(Prompt)
For each line below that contains the string "width", copy that line.

(Saved entries)
▼
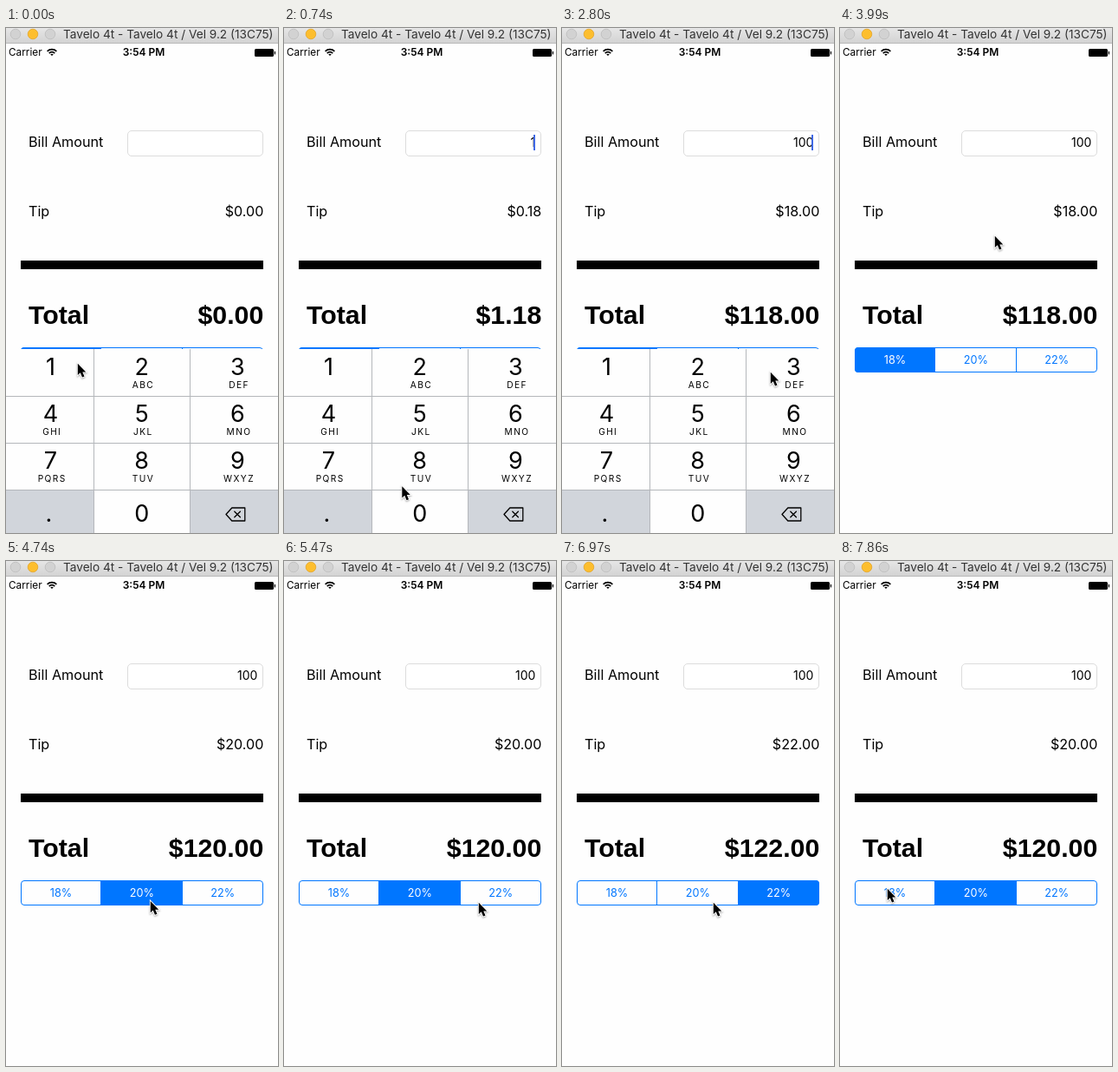
An HTML page with a canvas that plays this animation: 314x582 px, repeating every 8000 ms.

```html
<!DOCTYPE html>
<html lang="en">
<head>
<meta charset="utf-8">
<title>Tip calculator</title>
<style>
html, body { margin: 0; width: 100%; height: 100%; overflow: hidden; background: #fefefe; }
canvas { display: block; width: 314px; height: 582px; }
</style>
</head>
<body>
<canvas id="stage" width="314" height="582"></canvas>
<script>
const c = document.getElementById('stage').getContext('2d');
const LOOP = 8000, STEPS = 54, STEP = LOOP / STEPS;
const SANS = 'Inter, Roboto, sans-serif';
const BOLD = '"Liberation Sans", Arial, sans-serif';
const BLUE = '#0076ff', GREY = '#d1d5db', PAPER = '#fefefe', LINE = '#b4b7bb';
const RATES = [18, 20, 22];
const TRAVEL = 4, CLOSE_AT = 23, CLOSE_TIME = 2.6, KEYBOARD = 212;

// Where the pointer arrives, at which step, and what it taps there.
const stops = [
  { at: 0, x: 82, y: 386 },
  { at: 2, x: 68, y: 390, key: '1' },
  { at: 6, x: 148, y: 553, key: '0' },
  { at: 8, x: 148, y: 553, key: '0' },
  { at: 11, x: 148, y: 553, key: '0' },
  { at: 14, x: 262, y: 560, key: 'del' },
  { at: 19, x: 240, y: 396 },
  { at: CLOSE_AT, x: 182, y: 254 },
  { at: 27, x: 178, y: 239 },
  { at: 31, x: 146, y: 391, pick: 1 },
  { at: 34, x: 223, y: 392 },
  { at: 37, x: 224, y: 393 },
  { at: 39, x: 240, y: 393, pick: 2 },
  { at: 42, x: 175, y: 392 },
  { at: 47, x: 174, y: 393 },
  { at: 48, x: 160, y: 392, pick: 1 },
  { at: 53, x: 54, y: 377 }
];

function ease(u) {
  u = Math.max(0, Math.min(1, u));
  return u * u * (3 - 2 * u);
}

// A tap shows as pressed for one step and takes effect on the next.
function stateAt(k) {
  const state = { bill: '', choice: 0, pressed: null, touched: null };
  for (const { at, key, pick } of stops) {
    if (at === k) {
      state.pressed = key;
      state.touched = pick;
    }
    if (at >= k) break;
    if (key === 'del') state.bill = state.bill.slice(0, -1);
    else if (key) state.bill += key;
    if (pick !== undefined) state.choice = pick;
  }
  return state;
}

function pointerAt(k) {
  const i = Math.max(1, stops.findIndex(s => s.at >= k));
  const a = stops[i - 1], b = stops[i];
  const u = ease(1 - (b.at - k) / Math.min(TRAVEL, b.at - a.at));
  return [a.x + (b.x - a.x) * u, a.y + (b.y - a.y) * u];
}

function rect(x, y, w, h, color) {
  c.fillStyle = color;
  c.fillRect(x, y, w, h);
}

function text(str, x, y, size, opt = {}) {
  const { align = 'left', weight = 400, color = '#000', family = SANS, gap = 0, kerning = 'auto' } = opt;
  c.font = `${weight} ${size}px ${family}`;
  c.letterSpacing = gap + 'px';
  c.fontKerning = kerning;
  c.textAlign = align;
  c.fillStyle = color;
  c.fillText(str, x, y);
}

function path(points, close) {
  c.beginPath();
  points.forEach(([x, y]) => c.lineTo(x, y));
  if (close) c.closePath();
}

function box(x, y, w, h, r) {
  c.beginPath();
  c.roundRect(x, y, w, h, r);
}

function stroke(color, width) {
  c.strokeStyle = color;
  c.lineWidth = width;
  c.stroke();
}

function drawTitleBar() {
  const g = c.createLinearGradient(0, 0, 0, 17);
  g.addColorStop(0, '#e6e6e6');
  g.addColorStop(1, '#d3d3d3');
  rect(0, 0, 314, 17, g);
  rect(0, 17, 314, 1, '#b9b9b9');
  for (let i = 0; i < 3; i++) {
    c.beginPath();
    c.arc(11 + 20 * i, 7, 5.8, 0, 7);
    c.fillStyle = i === 1 ? '#fdbe2e' : '#d2d2d2';
    c.fill();
    stroke(i === 1 ? '#e2a52a' : '#bdbdbd', 0.8);
  }
  text('Tavelo 4t - Tavelo 4t / Vel 9.2 (13C75)', 66, 12, 13.65, { color: '#333' });
}

function drawStatusBar() {
  text('Carrier', 3, 32, 11.8);
  text('3:54 PM', 159, 32, 12, { align: 'center', weight: 600 });
  c.lineCap = 'butt';
  [7.6, 4.6, 1.6].forEach(r => {
    c.beginPath();
    c.arc(53, 32.3, r, -Math.PI * 0.75, -Math.PI * 0.25);
    stroke('#000', 1.7);
  });
  box(287, 24, 22, 9, 1.5);
  c.fillStyle = '#000';
  c.fill();
  rect(309.8, 27, 1.2, 3.4, '#000');
}

function drawForm(k, { bill, choice }) {
  const tip = bill * RATES[choice] / 100;
  const money = n => '$' + n.toFixed(2);
  const heavy = { weight: 700, family: BOLD };
  text('Bill Amount', 26, 137, 16.2);
  box(140.5, 118.5, 156, 29, 4.5);
  c.fillStyle = '#fff';
  c.fill();
  stroke('#dcdcdc', 1);
  text(bill, 290.3, 137, 14, { align: 'right' });
  const blink = k % 7 > 2;
  if (k <= CLOSE_AT && blink) rect(288, 123, 2, 18, '#4069e5');
  text('Tip', 26, 217, 16.2);
  text(money(tip), 297.3, 217, 16.1, { align: 'right' });
  rect(17, 268, 280, 10, '#000');
  text('Total', 26, 341.3, 30.3, heavy);
  text(money(bill * 1 + tip), 297.3, 341.3, 30.3, { ...heavy, align: 'right', kerning: 'none' });
}

function drawSegments({ choice, touched }) {
  const width = 280 / 3, edge = i => Math.floor(16.5 + i * width);
  c.save();
  box(17, 368, 280, 29, 4);
  c.clip();
  RATES.forEach((rate, i) => {
    const x = edge(i), w = edge(i + 1) - x + 1;
    if (i === choice) rect(x, 368, w, 29, BLUE);
    else if (i === touched) rect(x, 368, w, 29, '#d9eaff');
    if (i) rect(x, 368, 1, 29, BLUE);
  });
  c.restore();
  box(17.5, 368.5, 279, 28, 3.5);
  stroke(BLUE, 1);
  RATES.forEach((rate, i) => {
    text(rate + '%', 16.8 + (i + 0.5) * width, 387, 12.7, { align: 'center', color: i === choice ? '#fff' : BLUE });
  });
}

function drawDelete() {
  c.lineJoin = c.lineCap = 'round';
  path([[254, 560.5], [260.8, 553], [275.8, 553], [275.8, 568], [260.8, 568]], true);
  stroke('#000', 1.3);
  [-3.3, 3.3].forEach(d => {
    path([[267.1 - d, 557.2], [267.1 + d, 563.8]]);
    stroke('#000', 1.3);
  });
}

function drawKeyboard(k, { pressed }) {
  const shift = KEYBOARD * ease((k - CLOSE_AT) / CLOSE_TIME);
  if (shift >= KEYBOARD) return;
  const keys = ['1', '2', '3', '4', '5', '6', '7', '8', '9', '.', '0', 'del'];
  const letters = ['', 'ABC', 'DEF', 'GHI', 'JKL', 'MNO', 'PQRS', 'TUV', 'WXYZ'];
  const left = [0, 102, 213], mid = [51.5, 156.7, 267.3];
  c.save();
  c.translate(0, shift);
  keys.forEach((key, i) => {
    const col = i % 3, top = 370 + Math.floor(i / 3) * 54;
    const side = key === '.' || key === 'del';
    rect(left[col], top, 111, 54, side !== (pressed === key) ? GREY : PAPER);
    if (key === 'del') drawDelete();
    else text(key, key === '.' ? 49.5 : mid[col], i > 8 ? 568.5 : top + 29.5, 27, { align: 'center' });
    if (letters[i]) text(letters[i], mid[col] + 1.7, top + 45, 10.2, { align: 'center', gap: 1.4 });
  });
  left.slice(1).forEach(x => rect(x - 1, 370, 1, KEYBOARD, LINE));
  for (let y = 424; y < 582; y += 54) rect(0, y, 314, 1, LINE);
  c.restore();
}

function drawPointer(k) {
  const [x, y] = pointerAt(k);
  c.save();
  c.translate(x + 0.8, y + 0.8);
  c.lineJoin = 'miter';
  path([[0, 0], [0, 13.2], [3, 10.5], [5.2, 15.8], [7.7, 14.8], [5.5, 9.7], [9.5, 9.6]], true);
  c.shadowColor = 'rgba(0,0,0,.35)';
  c.shadowBlur = 2;
  c.shadowOffsetY = 1;
  stroke('#fff', 1.8);
  c.shadowColor = 'transparent';
  c.fillStyle = '#000';
  c.fill();
  c.restore();
}

function draw(t) {
  const k = Math.min(STEPS - 1, Math.floor((t % LOOP + 20) / STEP));
  const state = stateAt(k);
  rect(0, 0, 314, 582, PAPER);
  drawTitleBar();
  drawStatusBar();
  drawForm(k, state);
  drawSegments(state);
  drawKeyboard(k, state);
  drawPointer(k);
}

const start = performance.now();
function tick() {
  draw(performance.now() - start);
  requestAnimationFrame(tick);
}
tick();
</script>
</body>
</html>
```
▲
(Task answer)
html, body { margin: 0; width: 100%; height: 100%; overflow: hidden; background: #fefefe; }
canvas { display: block; width: 314px; height: 582px; }
<canvas id="stage" width="314" height="582"></canvas>
function stroke(color, width) {
  c.lineWidth = width;
  const width = 280 / 3, edge = i => Math.floor(16.5 + i * width);
    text(rate + '%', 16.8 + (i + 0.5) * width, 387, 12.7, { align: 'center', color: i === choice ? '#fff' : BLUE });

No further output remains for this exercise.